“The civil rights act was passed in 1964,” said junior Maria Finney. “It’s 2020. Something has got to give.”
The campus group Black United Students has submitted a list of demands to the university, urging Kent to find better ways to make students of color, particularly black students, feel comfortable. The list also includes pushing Kent to update policies, so when incidents like this happen, the students responsible can be held accountable.
“Kent State upholds the right to free speech and values respectful dialogue from all points of view. This demonstration is not a university-sanctioned event. As a state university, our outdoor spaces are public property.” The university told Cleveland.com via email.”External organizers are following university policy for events held on campus by outside organizations and have been asked to follow the Flashes Safe Seven safety principles required of all university community members. We will continue to monitor the gathering to ensure the safety of our university community.”

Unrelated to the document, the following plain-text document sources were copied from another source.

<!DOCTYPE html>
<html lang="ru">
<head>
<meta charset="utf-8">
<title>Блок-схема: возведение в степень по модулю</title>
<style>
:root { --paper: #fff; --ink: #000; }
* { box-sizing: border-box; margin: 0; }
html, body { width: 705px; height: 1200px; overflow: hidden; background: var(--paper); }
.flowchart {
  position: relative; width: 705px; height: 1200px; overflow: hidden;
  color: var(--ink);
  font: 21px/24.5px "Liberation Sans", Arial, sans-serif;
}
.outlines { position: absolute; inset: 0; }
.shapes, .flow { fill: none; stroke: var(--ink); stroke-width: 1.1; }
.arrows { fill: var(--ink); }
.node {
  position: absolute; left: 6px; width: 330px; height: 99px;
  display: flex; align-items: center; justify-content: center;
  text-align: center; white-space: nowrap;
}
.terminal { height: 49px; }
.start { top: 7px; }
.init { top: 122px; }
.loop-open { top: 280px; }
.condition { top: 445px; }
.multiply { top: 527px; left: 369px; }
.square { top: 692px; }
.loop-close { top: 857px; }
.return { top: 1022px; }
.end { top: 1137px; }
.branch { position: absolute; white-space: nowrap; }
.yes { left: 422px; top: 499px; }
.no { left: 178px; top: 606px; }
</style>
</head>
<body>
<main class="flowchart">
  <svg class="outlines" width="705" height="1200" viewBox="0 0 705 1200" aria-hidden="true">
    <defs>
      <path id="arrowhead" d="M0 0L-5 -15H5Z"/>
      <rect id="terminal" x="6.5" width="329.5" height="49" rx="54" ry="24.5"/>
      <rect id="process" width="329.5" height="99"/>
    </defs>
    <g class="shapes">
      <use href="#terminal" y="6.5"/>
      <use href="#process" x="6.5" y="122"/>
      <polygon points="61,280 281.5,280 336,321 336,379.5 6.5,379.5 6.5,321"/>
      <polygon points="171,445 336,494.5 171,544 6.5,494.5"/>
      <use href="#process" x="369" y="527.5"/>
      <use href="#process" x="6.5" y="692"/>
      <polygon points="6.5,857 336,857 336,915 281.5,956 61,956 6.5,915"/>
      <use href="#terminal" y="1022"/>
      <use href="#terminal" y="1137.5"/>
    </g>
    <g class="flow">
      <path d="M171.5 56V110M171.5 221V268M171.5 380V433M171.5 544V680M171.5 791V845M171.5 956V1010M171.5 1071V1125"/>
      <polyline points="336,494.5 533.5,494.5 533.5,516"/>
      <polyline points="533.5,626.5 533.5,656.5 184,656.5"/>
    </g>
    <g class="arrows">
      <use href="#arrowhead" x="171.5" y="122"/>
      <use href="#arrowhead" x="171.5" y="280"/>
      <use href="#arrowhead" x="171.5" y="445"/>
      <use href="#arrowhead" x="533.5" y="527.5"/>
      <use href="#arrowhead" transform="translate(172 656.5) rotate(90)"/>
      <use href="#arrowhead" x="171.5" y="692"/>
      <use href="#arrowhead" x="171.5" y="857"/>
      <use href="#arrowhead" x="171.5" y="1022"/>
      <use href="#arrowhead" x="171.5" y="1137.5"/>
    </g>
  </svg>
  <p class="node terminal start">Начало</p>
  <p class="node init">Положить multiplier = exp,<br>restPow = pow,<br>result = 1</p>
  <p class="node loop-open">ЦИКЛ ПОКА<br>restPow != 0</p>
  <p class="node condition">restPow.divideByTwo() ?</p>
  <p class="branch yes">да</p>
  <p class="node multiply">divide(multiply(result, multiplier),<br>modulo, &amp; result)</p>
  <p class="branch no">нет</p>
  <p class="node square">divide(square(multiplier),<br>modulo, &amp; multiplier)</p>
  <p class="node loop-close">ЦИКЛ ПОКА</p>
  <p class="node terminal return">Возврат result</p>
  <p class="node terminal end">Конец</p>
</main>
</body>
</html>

Finney, who is studying business entrepreneurship, transferred to Kent because it was closer to her family and hometown of Akron. She’s been dismayed over the racist messages painted at least three times since mid-August, the most recent over Labor Day weekend.
The KSU rock was placed at the base of Hilltop Drive on the northwest side of campus in 1972, after sitting on the tree lawn of East Main Street. It’s been painted and repainted ever since, broadcasting messages about campus events, sports, and more.

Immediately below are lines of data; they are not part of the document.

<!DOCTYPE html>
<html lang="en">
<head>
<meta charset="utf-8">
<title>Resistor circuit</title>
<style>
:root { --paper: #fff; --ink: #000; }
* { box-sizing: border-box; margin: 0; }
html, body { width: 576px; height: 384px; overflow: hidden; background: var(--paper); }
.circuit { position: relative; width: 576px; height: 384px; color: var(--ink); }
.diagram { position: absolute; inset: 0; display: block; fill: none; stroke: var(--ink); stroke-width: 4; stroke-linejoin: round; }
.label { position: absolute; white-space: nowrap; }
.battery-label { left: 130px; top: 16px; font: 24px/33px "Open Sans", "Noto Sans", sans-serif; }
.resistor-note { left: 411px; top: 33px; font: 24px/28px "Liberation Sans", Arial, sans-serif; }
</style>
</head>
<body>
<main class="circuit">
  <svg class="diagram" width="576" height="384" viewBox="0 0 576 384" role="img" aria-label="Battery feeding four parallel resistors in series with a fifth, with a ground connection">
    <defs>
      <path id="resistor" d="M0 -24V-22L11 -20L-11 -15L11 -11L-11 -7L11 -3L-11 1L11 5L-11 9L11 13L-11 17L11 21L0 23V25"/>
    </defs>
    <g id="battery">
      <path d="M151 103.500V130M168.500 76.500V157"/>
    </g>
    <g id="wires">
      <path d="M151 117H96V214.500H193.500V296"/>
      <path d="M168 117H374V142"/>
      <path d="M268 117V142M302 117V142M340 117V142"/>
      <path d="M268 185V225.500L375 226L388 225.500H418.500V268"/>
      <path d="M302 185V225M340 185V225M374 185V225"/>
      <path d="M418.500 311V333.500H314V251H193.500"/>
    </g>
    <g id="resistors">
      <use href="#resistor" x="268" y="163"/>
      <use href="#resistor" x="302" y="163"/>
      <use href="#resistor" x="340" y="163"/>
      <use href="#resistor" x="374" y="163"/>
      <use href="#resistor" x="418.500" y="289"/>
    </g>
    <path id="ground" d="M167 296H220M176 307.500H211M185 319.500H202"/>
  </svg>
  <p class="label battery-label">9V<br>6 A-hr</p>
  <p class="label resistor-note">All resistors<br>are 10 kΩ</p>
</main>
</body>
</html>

Initially, Finney said she didn’t feel directly called out as a black student. Then came messages that said, “Blacks have no home here” and #silvermeadows.
Silver Meadows Apartments are commonly referred to as the “projects” of Kent.

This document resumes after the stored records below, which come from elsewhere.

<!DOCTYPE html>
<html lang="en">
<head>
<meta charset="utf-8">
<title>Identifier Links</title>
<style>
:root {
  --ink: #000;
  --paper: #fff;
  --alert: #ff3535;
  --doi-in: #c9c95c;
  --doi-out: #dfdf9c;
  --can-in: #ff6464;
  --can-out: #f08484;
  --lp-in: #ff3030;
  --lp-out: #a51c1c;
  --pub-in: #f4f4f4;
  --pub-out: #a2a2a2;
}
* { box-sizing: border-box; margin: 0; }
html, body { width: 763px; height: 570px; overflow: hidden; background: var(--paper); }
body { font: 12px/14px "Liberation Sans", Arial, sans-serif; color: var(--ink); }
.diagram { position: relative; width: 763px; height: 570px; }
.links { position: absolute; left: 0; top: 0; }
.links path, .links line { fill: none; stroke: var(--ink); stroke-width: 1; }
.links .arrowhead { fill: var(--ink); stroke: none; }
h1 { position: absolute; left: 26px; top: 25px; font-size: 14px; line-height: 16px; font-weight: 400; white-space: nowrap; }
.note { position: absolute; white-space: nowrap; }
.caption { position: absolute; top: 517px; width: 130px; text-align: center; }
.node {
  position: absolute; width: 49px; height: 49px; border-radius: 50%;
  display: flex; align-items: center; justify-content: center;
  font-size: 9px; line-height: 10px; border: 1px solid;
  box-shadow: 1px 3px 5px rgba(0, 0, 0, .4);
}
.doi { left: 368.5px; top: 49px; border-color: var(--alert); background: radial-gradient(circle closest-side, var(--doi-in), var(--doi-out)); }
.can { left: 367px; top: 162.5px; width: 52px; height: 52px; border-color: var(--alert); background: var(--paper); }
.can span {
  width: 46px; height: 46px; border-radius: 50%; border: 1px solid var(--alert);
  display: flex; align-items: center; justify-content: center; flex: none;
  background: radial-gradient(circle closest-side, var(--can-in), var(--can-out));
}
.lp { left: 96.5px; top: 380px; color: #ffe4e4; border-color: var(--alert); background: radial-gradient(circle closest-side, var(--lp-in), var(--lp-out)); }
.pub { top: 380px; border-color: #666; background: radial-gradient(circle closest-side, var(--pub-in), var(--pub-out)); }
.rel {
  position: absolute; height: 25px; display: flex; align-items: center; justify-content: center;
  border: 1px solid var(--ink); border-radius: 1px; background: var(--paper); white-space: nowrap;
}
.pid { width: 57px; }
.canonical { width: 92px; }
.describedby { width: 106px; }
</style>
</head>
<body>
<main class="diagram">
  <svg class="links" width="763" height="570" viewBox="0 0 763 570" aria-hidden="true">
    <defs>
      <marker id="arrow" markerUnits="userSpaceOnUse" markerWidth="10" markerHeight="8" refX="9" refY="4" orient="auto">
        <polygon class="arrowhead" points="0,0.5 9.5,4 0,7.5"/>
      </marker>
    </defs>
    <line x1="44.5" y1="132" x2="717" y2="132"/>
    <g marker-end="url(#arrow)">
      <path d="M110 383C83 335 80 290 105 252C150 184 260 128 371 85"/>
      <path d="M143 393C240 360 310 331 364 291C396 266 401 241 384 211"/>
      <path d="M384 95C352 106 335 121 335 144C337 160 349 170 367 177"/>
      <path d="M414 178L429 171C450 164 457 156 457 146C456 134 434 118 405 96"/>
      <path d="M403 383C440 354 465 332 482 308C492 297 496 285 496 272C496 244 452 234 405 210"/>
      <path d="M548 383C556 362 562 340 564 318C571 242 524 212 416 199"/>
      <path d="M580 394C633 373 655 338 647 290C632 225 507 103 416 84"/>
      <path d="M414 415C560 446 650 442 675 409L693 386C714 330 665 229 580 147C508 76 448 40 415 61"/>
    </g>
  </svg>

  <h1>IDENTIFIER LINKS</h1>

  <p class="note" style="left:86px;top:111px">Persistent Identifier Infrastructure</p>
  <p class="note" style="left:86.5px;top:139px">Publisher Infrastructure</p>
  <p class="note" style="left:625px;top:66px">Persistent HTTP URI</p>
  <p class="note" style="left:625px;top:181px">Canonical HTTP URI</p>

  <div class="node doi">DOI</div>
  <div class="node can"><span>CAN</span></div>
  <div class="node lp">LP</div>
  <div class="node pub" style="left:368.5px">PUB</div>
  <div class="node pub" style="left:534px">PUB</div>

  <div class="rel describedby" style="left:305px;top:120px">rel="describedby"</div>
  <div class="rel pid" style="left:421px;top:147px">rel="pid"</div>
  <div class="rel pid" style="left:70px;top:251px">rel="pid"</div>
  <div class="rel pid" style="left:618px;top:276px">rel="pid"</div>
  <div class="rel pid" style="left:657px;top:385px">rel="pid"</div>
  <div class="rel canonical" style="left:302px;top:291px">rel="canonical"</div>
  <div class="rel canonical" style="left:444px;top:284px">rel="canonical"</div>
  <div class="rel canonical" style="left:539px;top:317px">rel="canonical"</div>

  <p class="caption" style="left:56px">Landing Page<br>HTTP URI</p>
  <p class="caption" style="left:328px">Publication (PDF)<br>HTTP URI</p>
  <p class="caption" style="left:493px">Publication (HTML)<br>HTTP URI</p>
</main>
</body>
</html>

After the second incident, the university said it would form an Anti-Racism Task Force to make recommendations on how the university can eliminate the “challenges and barriers” for Black students and make the school a “more diverse, equitable, and inclusive institution.”
“We are appalled that some continue to use the Rock to convey vile, hurtful messages that are threatening to our Kent State community, specifically our Black community, and against our core values,” the university said in a statement released on Monday. “Because of the repeated nature of these messages, we are investigating several potential actions, including fencing off the Rock, installing security cameras, and even the Rock’s removal.”
Finney, as well as Black United Students and other affected students, are pushing the university to act.
“We’re tired,” she said.